Beginning in late 2018, residents living in San Bernardino and eastern Los Angeles counties will no longer be able to say they live in “the 909.”

The 909 area code is expected to run out of numbers around March 2019, so a new area code will be introduced for all new numbers in the region currently being served by the 909 area code beginning September 2018.

Because the new area code will be introduced through a geographic overlay, current telephone numbers will not have to be changed. Customers who request a new phone number will be given the new area code, but the 909 area code may still be used if numbers become available.

In contrast, the 909 area code was created through a geographic split, taking area from the 714 area code in 1992 that forced everyone in the new 909 region to change their phone numbers to reflect the new area code. The geographic split method was used again in 2004 when part of the area served by the 909 area code became the 951 area code.

That was the last geographic split used in California to date, and that method has not been used to introduce a new area code in the United States in over 10 years.

The new area code, which has not been announced yet, is expected to last about 28 years based on past and estimated future new phone number requests.

“An ounce of prevention is really what it is,” said Constance Gordon of the California Public Utilities Commission, which governs area code usage in the state.

Gordon said the geographic split has seen decreasing usage because it tends to be more disruptive than using the overlay method.

“With a split, then half of the people in that area code are going to get new numbers, and that’s pretty disruptive,” she said. “So, if you do an overlay, everybody keeps their current number and only new people getting new phones will have the new area code.”

In the past, geographic splits were seen as a way to minimize confusion. Neighbors were able to simply dial a seven-digit phone number because they knew they were in the same area code. That made it simpler and quicker to dial local phone numbers.

With an overlay, customers are required to dial the area code before the seven-digit phone number, regardless of whether the number is within the same area code. On landlines, this also requires dialing the number 1 before the area code.

However, as more people are using cell phones, the benefits of a geographic split no longer outweigh the disruption of making half of customers change their numbers, requiring businesses to reprint business cards, menus, and anything which might list their phone number.

Cell phones allow customers to instantly dial a saved number and not have to re-type the number each time, so the convenience of preserving seven-digit dialing is not as valuable. While an overlay means two people in the same household might end up with different area codes, saved numbers means they would not have to worry about remembering who has which area code.

An area code can run out of numbers due to the way phone numbers are determined. The first three numbers after an area code are referred to as the prefix, which are assigned to small geographic areas within the area code called rate centers.

The 909 area code has 21 rate centers, most of which align with city boundaries. A prefix can only be assigned to one rate center, and once assigned it cannot be used elsewhere, even if it is rarely used.

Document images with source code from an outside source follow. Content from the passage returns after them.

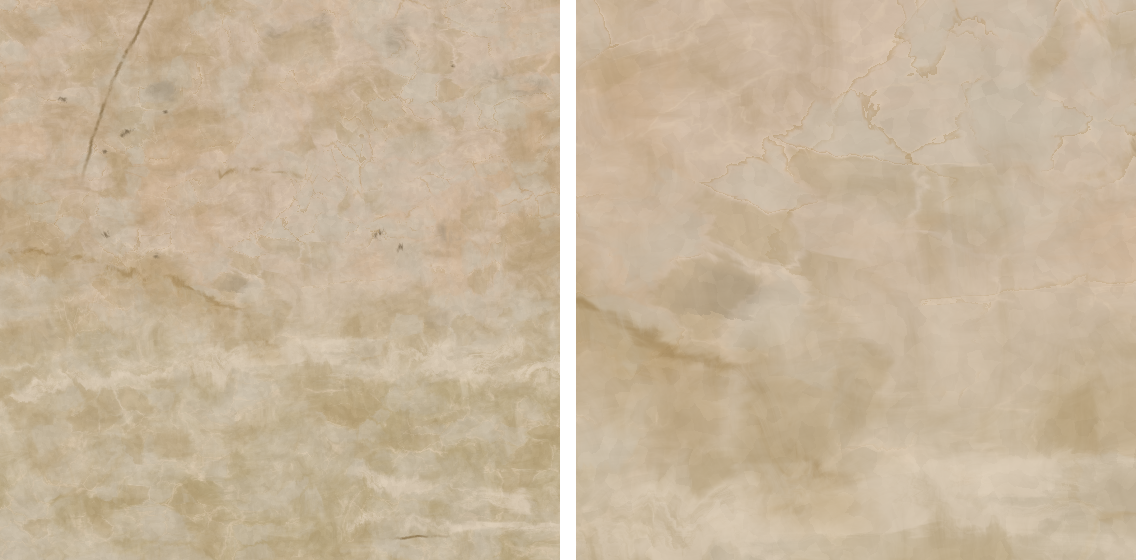
Left, the full canvas; right, a detail of the centre.
This texture is drawn by a WebGL 2 fragment shader. Its source:

```glsl
#version 300 es
precision highp float;
// Polished beige marble: clouded fragments, pale bands, ochre veins and fine cracks.
uniform vec2 u_resolution;
out vec4 fragColor;

vec2 hash2(vec2 p) {
    return fract(sin(vec2(dot(p, vec2(127.1, 311.7)), dot(p, vec2(269.5, 183.3)))) * 43758.55);
}

// Cellular noise: nearest distance, gap to the second nearest, random cell value
vec3 cells(vec2 p) {
    vec2 base = floor(p);
    float nearest = 8.0, second = 8.0, id = 0.0;
    for (int y = -1; y <= 1; y++) {
        for (int x = -1; x <= 1; x++) {
            vec2 cell = base + vec2(x, y);
            float d = length(cell + hash2(cell) - p);
            if (d < nearest) {
                second = nearest;
                nearest = d;
                id = hash2(cell + 37.0).x;
            } else {
                second = min(second, d);
            }
        }
    }
    return vec3(nearest, second - nearest, id);
}

// Layered, turned sines, roughly -1 to 1
float clouds(vec2 p) {
    float sum = 0.0, amp = 0.5;
    for (int i = 0; i < 7; i++) {
        p = mat2(0.8, 0.6, -0.6, 0.8) * p + 1.7;
        p += 0.6 * sin(p.yx * 1.3 + float(i));
        sum += amp * sin(p.x + 1.3 * sin(p.y));
        p *= 1.75;
        amp *= 0.66;
    }
    return sum;
}

// Soft line: 1 at distance zero, 0 beyond the width
float line(float d, float width) {
    return 1.0 - smoothstep(0.0, width, abs(d));
}

// Window that fades in after a and out before b
float span(float x, float a, float b) {
    return smoothstep(a, a + 0.06, x) * (1.0 - smoothstep(b - 0.06, b, x));
}

void main() {
    vec2 uv = gl_FragCoord.xy / u_resolution;
    vec2 warp = vec2(clouds(uv * 9.0), clouds(uv * 9.0 + 20.0));
    vec2 ripple = vec2(clouds(uv * 42.0 + 7.0), clouds(uv * 42.0 + 31.0));
    vec2 p = uv + 0.022 * warp + 0.005 * ripple;
    float upper = smoothstep(0.3, 0.6, p.y);
    float fine = clouds(uv * vec2(38.0, 46.0) + 5.0);

    // Broad clouding, rosier above and greener below
    float broad = clouds(p * vec2(6.0, 9.0) + 3.0) + 0.45 * fine;
    vec3 color = mix(vec3(0.725, 0.645, 0.505), vec3(0.795, 0.73, 0.64), smoothstep(-1.2, 0.55, broad));
    color += mix(vec3(-0.008, 0.002, -0.008), vec3(0.012, -0.005, 0.003), upper);
    float rose = smoothstep(0.1, 0.9, clouds(p * 16.0 + 40.0));
    color = mix(color, vec3(0.81, 0.69, 0.56), rose * mix(0.12, 0.5, upper));

    // Embedded fragments of three sizes, partly dissolved, with pale or ochre seams
    for (int i = 0; i < 3; i++) {
        float scale = 5.0 * pow(2.1, float(i));
        vec3 shard = cells(p * vec2(0.85, 1.2) * scale + 9.0 * float(i));
        float solid = smoothstep(-0.7, 0.6, clouds(uv * 20.0 + 13.0 * float(i)));
        float body = smoothstep(0.0, 0.2, shard.y) * solid;
        color = mix(color, vec3(0.78, 0.735, 0.66), 0.55 * body * smoothstep(0.64, 0.74, shard.z));
        color = mix(color, vec3(0.70, 0.61, 0.45), 0.4 * body * (1.0 - smoothstep(0.16, 0.24, shard.z)));
        float seam = line(shard.y, 0.035 + 0.025 * float(i)) * smoothstep(-0.3, 0.6, fine + 0.5 * warp.x);
        vec3 seamColor = mix(vec3(0.85, 0.77, 0.67), vec3(0.70, 0.58, 0.39), step(0.76, shard.z) * upper);
        color = mix(color, seamColor, 0.42 * seam);
    }

    // Pale bands broken into streaks
    float streak = smoothstep(-0.5, 0.5, clouds(p * vec2(22.0, 65.0)) + 0.3 * fine);
    float mainBand = line(p.y - 0.27 - 0.33 * p.x + 0.26 * p.x * p.x, 0.024 + 0.045 * p.x);
    float lowBand = line(p.y - 0.195 + 0.1 * p.x, 0.028) * span(p.x, 0.63, 1.2);
    float footBand = line(p.y - 0.045 - 0.01 * p.x, 0.018) * span(p.x, 0.6, 1.2);
    float pale = max(mainBand, max(lowBand, footBand));
    color = mix(color, vec3(0.84, 0.78, 0.695), 0.9 * smoothstep(0.0, 0.7, pale) * (0.2 + 0.8 * streak));

    // Ochre veins with a soft stain under each
    float longVein = p.y - 0.545 + 0.03 * p.x + 0.55 * p.x * p.x;
    float shortVein = p.y - 0.705 + 0.04 * p.x;
    float longSpan = span(p.x, -0.2, 0.52);
    float shortSpan = span(p.x, 0.34, 0.56);
    float stain = max(line(longVein + 0.012, 0.045) * longSpan, 0.6 * line(shortVein, 0.03) * shortSpan);
    color = mix(color, vec3(0.67, 0.56, 0.37), 0.55 * stain * smoothstep(-0.8, 0.8, fine));
    float vein = max(line(longVein, 0.009) * longSpan, line(shortVein, 0.008) * shortSpan);
    color = mix(color, vec3(0.58, 0.46, 0.27), 0.45 * vein * smoothstep(-0.7, 0.5, fine));

    // Grey smudges and small ragged pits
    vec3 smudge = cells(p * vec2(12.0, 14.0) + 60.0);
    float smudgeMask = step(0.9, smudge.z) * (1.0 - smoothstep(0.1, 0.45, smudge.x));
    color = mix(color, vec3(0.60, 0.54, 0.45), 0.55 * smudgeMask * (0.25 + 0.75 * upper) * smoothstep(-0.8, 0.5, fine));
    vec3 pit = cells((uv + 0.009 * ripple) * vec2(20.0, 18.0) + 80.0);
    float pitMask = step(0.93, pit.z) * (1.0 - smoothstep(0.0, 0.15, pit.x));
    color = mix(color, vec3(0.43, 0.36, 0.26), 0.7 * pitMask * (0.2 + 0.8 * upper));

    // Thin cracks: one steep at the top, one flat at the foot
    vec2 q = uv + 0.005 * warp + 0.002 * ripple;
    float rise = max((q.y - 0.65) / 0.35, 0.0);
    float steep = line(q.x - 0.14 - 0.13 * pow(rise, 1.4), 0.0055) * smoothstep(0.0, 0.3, rise);
    float flatCrack = line(q.y - 0.036 - 0.06 * (q.x - 0.7), 0.004) * span(q.x, 0.66, 0.82);
    color = mix(color, vec3(0.49, 0.39, 0.23), 0.7 * max(steep, flatCrack) * smoothstep(-1.2, 0.3, fine));

    // Fine mineral mottling and grain
    float mottle = clouds(uv * 85.0 + 50.0);
    color += vec3(0.014, 0.015, 0.017) * mottle + 0.012 * fine;
    color += 0.026 * (cells(uv * 120.0 + 0.3 * ripple).z - 0.5);
    fragColor = vec4(color, 1.0);
}
```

For instance, Pomona is one of the 909’s rate centers, and has 40 prefixes assigned to it. Ontario is the area code’s largest rate center with 120 assigned prefixes.

Only 74 prefixes remain available to be used in the 909 area code, which is only 9 percent of the total prefixes available to it.

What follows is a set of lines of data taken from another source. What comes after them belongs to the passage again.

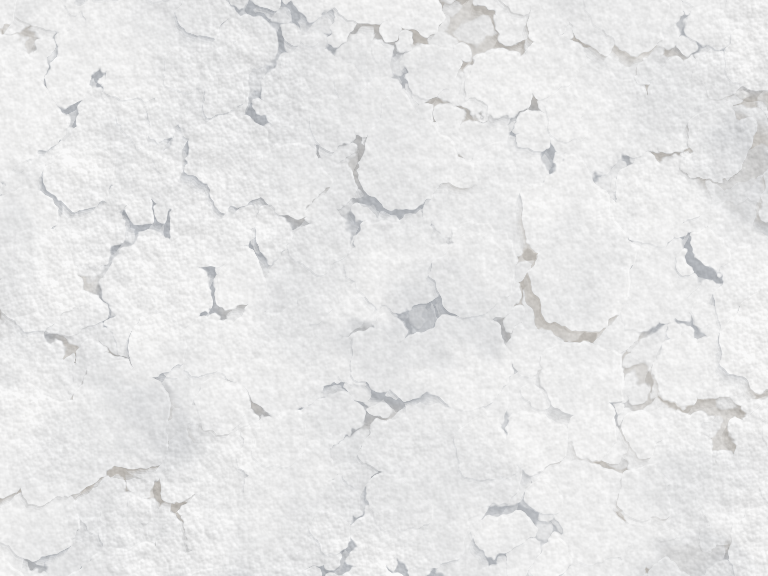
Give the GLSL for this texture, as a Shadertoy shader.

```glsl
// Sunlit white salt crust: overlapping lumpy plates, shadowed cracks and fine crystals.

const vec3 SALT = vec3(0.950, 0.949, 0.947);
const vec3 COOL_SHADE = vec3(0.690, 0.702, 0.720);
const vec3 WARM_SHADE = vec3(0.735, 0.720, 0.700);
const vec2 TO_LIGHT = vec2(0.53, 0.85);

vec3 hash3(vec2 cell) {
    vec3 q = fract(cell.xyx * vec3(0.1031, 0.1030, 0.0973));
    q += dot(q, q.yxz + 33.33);
    return fract((q.xxy + q.yzz) * q.zyx);
}

float valueNoise(vec2 p) {
    vec2 i = floor(p), f = fract(p);
    f = f * f * (3.0 - 2.0 * f);
    float low = mix(hash3(i).x, hash3(i + vec2(1, 0)).x, f.x);
    float high = mix(hash3(i + vec2(0, 1)).x, hash3(i + vec2(1, 1)).x, f.x);
    return mix(low, high, f.y);
}

// Layered noise in 0..1
float fbm(vec2 p, int octaves) {
    float sum = 0.0, total = 0.0, weight = 0.5;
    for (int i = 0; i < octaves; i++) {
        sum += weight * valueNoise(p);
        total += weight;
        weight *= 0.5;
        p = mat2(1.6, 1.2, -1.2, 1.6) * p + 7.3;
    }
    return sum / total;
}

// Distance to the nearest scattered point
float cellular(vec2 p) {
    vec2 home = floor(p);
    float nearest = 2.0;
    for (int y = -1; y <= 1; y++)
    for (int x = -1; x <= 1; x++) {
        vec2 cell = home + vec2(x, y);
        nearest = min(nearest, length(cell + hash3(cell).xy - p));
    }
    return nearest;
}

// Highest of the scattered, nearly flat discs
float plates(vec2 p, float edge) {
    vec2 home = floor(p);
    float top = 0.0;
    for (int y = -1; y <= 1; y++)
    for (int x = -1; x <= 1; x++) {
        vec2 cell = home + vec2(x, y);
        vec3 rnd = hash3(cell);
        float radius = 0.40 + 0.28 * fract(rnd.z * 17.0);
        float d = length(cell + 0.1 + 0.8 * rnd.xy - p);
        float level = 0.25 + 0.75 * rnd.z;
        top = max(top, level * smoothstep(radius, radius - edge, d));
    }
    return top;
}

// Sunken bands that run down to the right
float hollow(vec2 p) {
    vec2 along = vec2(dot(p, vec2(0.84, -0.54)), dot(p, vec2(0.54, 0.84)));
    return smoothstep(0.56, 0.70, fbm(along * vec2(3.2, 6.4) + 3.7, 4));
}

float crustHeight(vec2 p) {
    vec2 warp = vec2(fbm(p * 19.0, 4), fbm(p * 19.0 + 41.0, 4)) - 0.5;
    vec2 q = p + 0.06 * warp;
    float large = plates(q * 6.5 + 2.0, 0.05);
    float medium = 0.85 * plates(q * 11.0 + 31.0, 0.08);
    float small = 0.62 * plates(q * 23.0 + 19.0, 0.16);
    return max(max(large, medium), small) - 0.3 * hollow(p);
}

// Knobbly surface on top of the plates
float lumpHeight(vec2 p) {
    return fbm(p * 24.0 + 5.0, 4) - 0.3 * cellular(p * 31.0 + 0.8 * fbm(p * 40.0, 2));
}

float crystalHeight(vec2 p) {
    return -0.5 * cellular(p * 66.0) - 0.55 * cellular(p * 135.0 + 9.0);
}

// How far the crust toward the light rises above the sun ray
float castShadow(vec2 p, float height) {
    float blocked = 0.0;
    for (int i = 1; i <= 5; i++) {
        float reach = 0.0045 * float(i);
        float rise = crustHeight(p + TO_LIGHT * reach) - height;
        blocked = max(blocked, rise - 14.0 * reach);
    }
    return smoothstep(0.0, 0.45, blocked);
}

void mainImage(out vec4 fragColor, in vec2 fragCoord) {
    vec2 p = fragCoord / iResolution.y;

    // Crust relief
    float height = crustHeight(p);
    float shadow = castShadow(p, height);
    float slope = height - crustHeight(p + TO_LIGHT * 0.004);
    float pit = 1.0 - smoothstep(-0.05, 0.32, height);

    // Slow changes of tone and roughness
    float broad = smoothstep(0.35, 0.72, fbm(p * 6.0 + 11.0, 5));
    float relief = mix(0.45, 1.0, smoothstep(0.35, 0.65, fbm(p * 3.5 + 23.0, 2)));
    float rough = mix(0.7, 1.5, smoothstep(0.35, 0.65, fbm(p * 3.0 + 57.0, 3)));

    // Lumps and crystals lit from the side
    float lumps = lumpHeight(p) - lumpHeight(p + TO_LIGHT * 0.007);
    float sparkle = crystalHeight(p) - crystalHeight(p + TO_LIGHT * 0.003);
    float grain = rough * (0.09 * sparkle + 0.16 * lumps)
                + 0.07 * (fbm(p * 150.0, 2) - 0.5);

    float shade = 0.72 * shadow * relief + 0.42 * pit + 0.17 * broad
                + 0.12 * (1.0 - height) + 0.15 * hollow(p)
                + 0.12 * clamp(-slope * 3.0, 0.0, 1.0);
    float warmth = smoothstep(0.48, 0.62, fbm(p * 4.0 + 71.0, 2)) * max(pit, shadow);
    vec3 shadeColor = mix(COOL_SHADE, WARM_SHADE, warmth);
    vec3 color = mix(SALT, shadeColor, clamp(shade, 0.0, 1.0));
    color += grain + 0.025 * clamp(slope * 3.0, 0.0, 1.0);

    fragColor = vec4(min(color, vec3(0.98)), 1.0);
}
```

The CPUC held three public hearings in Pomona, San Bernardino and redlands in April in order to share with the public how they planned to introduce the new area code and to give the public an opportunity to give feedback. The meetings were not well-attended, but those who did show up were mostly in favor of the move, especially the overlay method being used.

Two commenters, however, showed up in support of using the geographic split method.

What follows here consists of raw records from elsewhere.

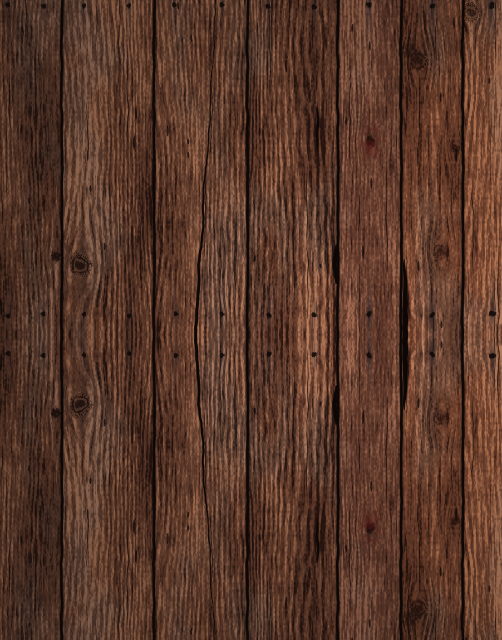
Write a WebGL 1 fragment shader that draws this texture.

```glsl
precision highp float;
// Seven dark, weathered wooden planks with grain, knots, nails and cracks, mirrored top to bottom.
uniform vec2 u_resolution;

float hash(vec2 p) {
  return fract(sin(dot(p, vec2(127.1, 311.7))) * 43758.5453);
}

float noise(vec2 p) {
  vec2 i = floor(p), f = fract(p);
  f = f * f * (3.0 - 2.0 * f);
  return mix(mix(hash(i), hash(i + vec2(1, 0)), f.x),
             mix(hash(i + vec2(0, 1)), hash(i + vec2(1, 1)), f.x), f.y);
}

float fbm(vec2 p) {
  return 0.55 * noise(p) + 0.3 * noise(p * 2.1 + 7.3) + 0.15 * noise(p * 4.3 + 3.1);
}

// Left edge of plank i
float seam(float i) {
  return i < 0.5 ? -0.02 : i < 1.5 ? 0.123 : i < 2.5 ? 0.307 : i < 3.5 ? 0.493
       : i < 4.5 ? 0.673 : i < 5.5 ? 0.799 : i < 6.5 ? 0.922 : 1.04;
}

// Knot centre and radius
vec3 knot(int i) {
  return i == 0 ? vec3(0.161, 0.140, 0.022) : i == 1 ? vec3(0.834, 0.547, 0.018)
       : i == 2 ? vec3(0.879, 0.166, 0.015) : i == 3 ? vec3(0.738, 0.385, 0.011)
       : i == 4 ? vec3(0.940, 0.643, 0.017) : i == 5 ? vec3(0.113, 0.158, 0.010)
       : vec3(0.907, 0.372, 0.009);
}

// Vertical slit: 1 inside, 0 outside, with tapered ends
float slit(vec2 q, float halfWidth, float halfLength, float px) {
  float w = halfWidth * sqrt(max(0.0, 1.0 - q.y * q.y / (halfLength * halfLength)));
  return (1.0 - smoothstep(w - px, w + px, abs(q.x))) * step(abs(q.y), halfLength);
}

void main() {
  vec2 uv = gl_FragCoord.xy / u_resolution;
  float px = 0.7 / u_resolution.x;
  vec2 p = vec2(uv.x, abs(uv.y - 0.477) * 1.274);

  // Plank under this point
  float wobble = 0.004 * (fbm(vec2(p.y * 30.0, 4.0)) - 0.5);
  float id = 0.0, left = 0.0, right = 0.0;
  for (int i = 0; i < 7; i++) {
    float s = seam(float(i));
    if (p.x + wobble > s) {
      id = float(i);
      left = s;
      right = seam(id + 1.0);
    }
  }
  float seed = hash(vec2(id, 3.7));
  vec2 shift = vec2(id * 17.0, id * 5.3);

  // Knots push the grain aside
  float grainX = p.x, knotMask = 0.0, knotRing = 0.0, halo = 0.0, redness = 0.0;
  for (int i = 0; i < 7; i++) {
    vec3 k = knot(i);
    if (k.x > left && k.x < right) {
      vec2 q = p - k.xy;
      float spread = exp(-dot(q * vec2(1.0, 0.6), q * vec2(1.0, 0.6)) / (k.z * k.z * 3.0));
      float d = length(q * vec2(1.0, 0.85)) + 0.5 * k.z * (noise(q * 90.0 + 5.0) - 0.5);
      float inside = 1.0 - smoothstep(k.z * 0.6, k.z, d);
      grainX -= q.x * spread * 0.9;
      knotRing = mix(knotRing, d * 150.0, inside);
      knotMask = max(knotMask, inside);
      halo = max(halo, spread);
      if (i == 3) redness = spread;
    }
  }

  // Growth rings, fine fibres, pores and broad stains
  float bend = noise(vec2(grainX * 9.0, p.y * 2.0) + shift);
  float rings = grainX * mix(85.0, 105.0, seed) + 5.5 * bend
              + 1.1 * fbm(vec2(grainX * 25.0, p.y * 7.0) + shift)
              + 0.35 * noise(vec2(p.x * 120.0, p.y * 45.0));
  rings = mix(rings, knotRing, knotMask);
  float ring = smoothstep(0.12, 0.88, 0.5 + 0.5 * sin(6.2832 * rings));
  float strength = smoothstep(0.25, 0.75, fbm(vec2(p.x * 13.0, p.y * 1.8) + shift + 9.0));
  float fibre = noise(vec2(grainX * 390.0, p.y * 38.0) + shift);
  float speck = noise(p * vec2(400.0, 210.0) + 11.0);
  float pore = smoothstep(0.7, 0.88, noise(vec2(grainX * 300.0, p.y * 20.0) + shift + 70.0));
  float stain = fbm(vec2(grainX * 16.0, p.y * 2.6) + shift + 31.0);
  float tone = 0.55 + (ring - 0.5) * mix(0.1, 0.36, strength) + 0.36 * (fibre - 0.5)
             + 0.28 * (speck - 0.5) - 0.2 * pore + 0.72 * (stain - 0.5) + 0.12 * (seed - 0.5);
  tone -= 0.15 * halo + 0.22 * knotMask;

  vec3 color = mix(vec3(0.13, 0.065, 0.048), vec3(0.33, 0.2, 0.145), smoothstep(0.0, 0.52, tone));
  color = mix(color, vec3(0.58, 0.395, 0.29), smoothstep(0.45, 1.0, tone));
  float worn = smoothstep(0.42, 0.72, fbm(p * vec2(14.0, 5.0) + 50.0));
  color = mix(color, vec3(dot(color, vec3(0.4, 0.4, 0.2))) * vec3(1.22, 0.97, 0.85), 0.4 * worn);
  color = mix(color, vec3(0.36, 0.08, 0.08), 0.4 * redness * smoothstep(0.3, 0.6, noise(p * 110.0)));
  if (id == 4.0) color *= vec3(0.92, 0.9, 0.93);
  if (id > 4.5) color *= vec3(1.1, 1.05, 1.0);

  // Broad light, strongest right of the middle
  vec2 away = (uv - vec2(0.68, 0.52)) * vec2(1.2, 1.3);
  color *= 0.78 + 0.48 * exp(-2.2 * dot(away, away));

  // Hairline splits and short nicks scattered over each plank
  float dark = 0.0;
  for (int i = 0; i < 10; i++) {
    vec2 cell = vec2(float(i) + 2.0, id);
    vec2 c = vec2(mix(left, right, 0.08 + 0.84 * hash(cell)), 0.66 * hash(cell + 8.0));
    vec2 q = p - c + vec2(0.008 * (fbm(vec2(p.y * 22.0, id + c.x * 40.0)) - 0.5), 0.0);
    float reach = i < 5 ? 0.03 + 0.09 * hash(cell + 4.0) : 0.004 + 0.01 * hash(cell + 4.0);
    dark = max(dark, 0.75 * slit(q, i < 5 ? 0.0009 : 0.002, reach, px));
  }

  // Long crack and deep gouges
  float jag = 0.008 * (fbm(vec2(p.y * 28.0, 8.0)) - 0.5);
  float crackX = 0.389 + 0.064 * p.y + jag;
  float crackWidth = mix(0.003, 0.001, smoothstep(0.0, 0.5, p.y));
  dark = max(dark, 1.0 - smoothstep(crackWidth - px, crackWidth + px, abs(p.x - crackX)));
  dark = max(dark, slit(p - vec2(0.807 + jag, 0.0), 0.0055, 0.15, px));
  dark = max(dark, slit(p - vec2(0.631 + jag, 0.41), 0.003, 0.045, px));
  dark = max(dark, slit(p - vec2(0.669 + jag, 0.14), 0.0045, 0.04, px));

  // Nails in two rows, a pair on wide planks and one on narrow planks
  for (int i = 0; i < 4; i++) {
    float side = mod(float(i), 2.0);
    float along = right - left > 0.13 ? mix(0.23, 0.73, side) : 0.5;
    vec2 q = p - vec2(mix(left, right, along), i < 2 ? 0.04 : 0.655);
    q += 0.006 * (vec2(hash(vec2(id, i)), hash(vec2(i, id + 5.0))) - 0.5);
    float streak = exp(-abs(q.x) * 400.0 - abs(q.y) * 32.0);
    color = mix(color, vec3(0.13, 0.125, 0.16), 0.7 * streak);
    float head = 0.0048 + 0.003 * (noise(q * 300.0 + id) - 0.5);
    dark = max(dark, 0.85 * (1.0 - smoothstep(head - px, head + px, length(q))));
  }

  // Gaps between planks with shaded edges
  float gap = min(p.x + wobble - left, right - p.x - wobble);
  color *= 0.75 + 0.25 * smoothstep(0.002, 0.007, gap);
  dark = max(dark, 1.0 - smoothstep(0.0026 - px, 0.0026 + px, gap));
  color = mix(color, vec3(0.05, 0.028, 0.024), dark);
  gl_FragColor = vec4(color, 1.0);
}
```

Though it is unlikely that the commission will go another route in order to prevent the 909 from running out of numbers, they are not expected to make an official decision until later this year.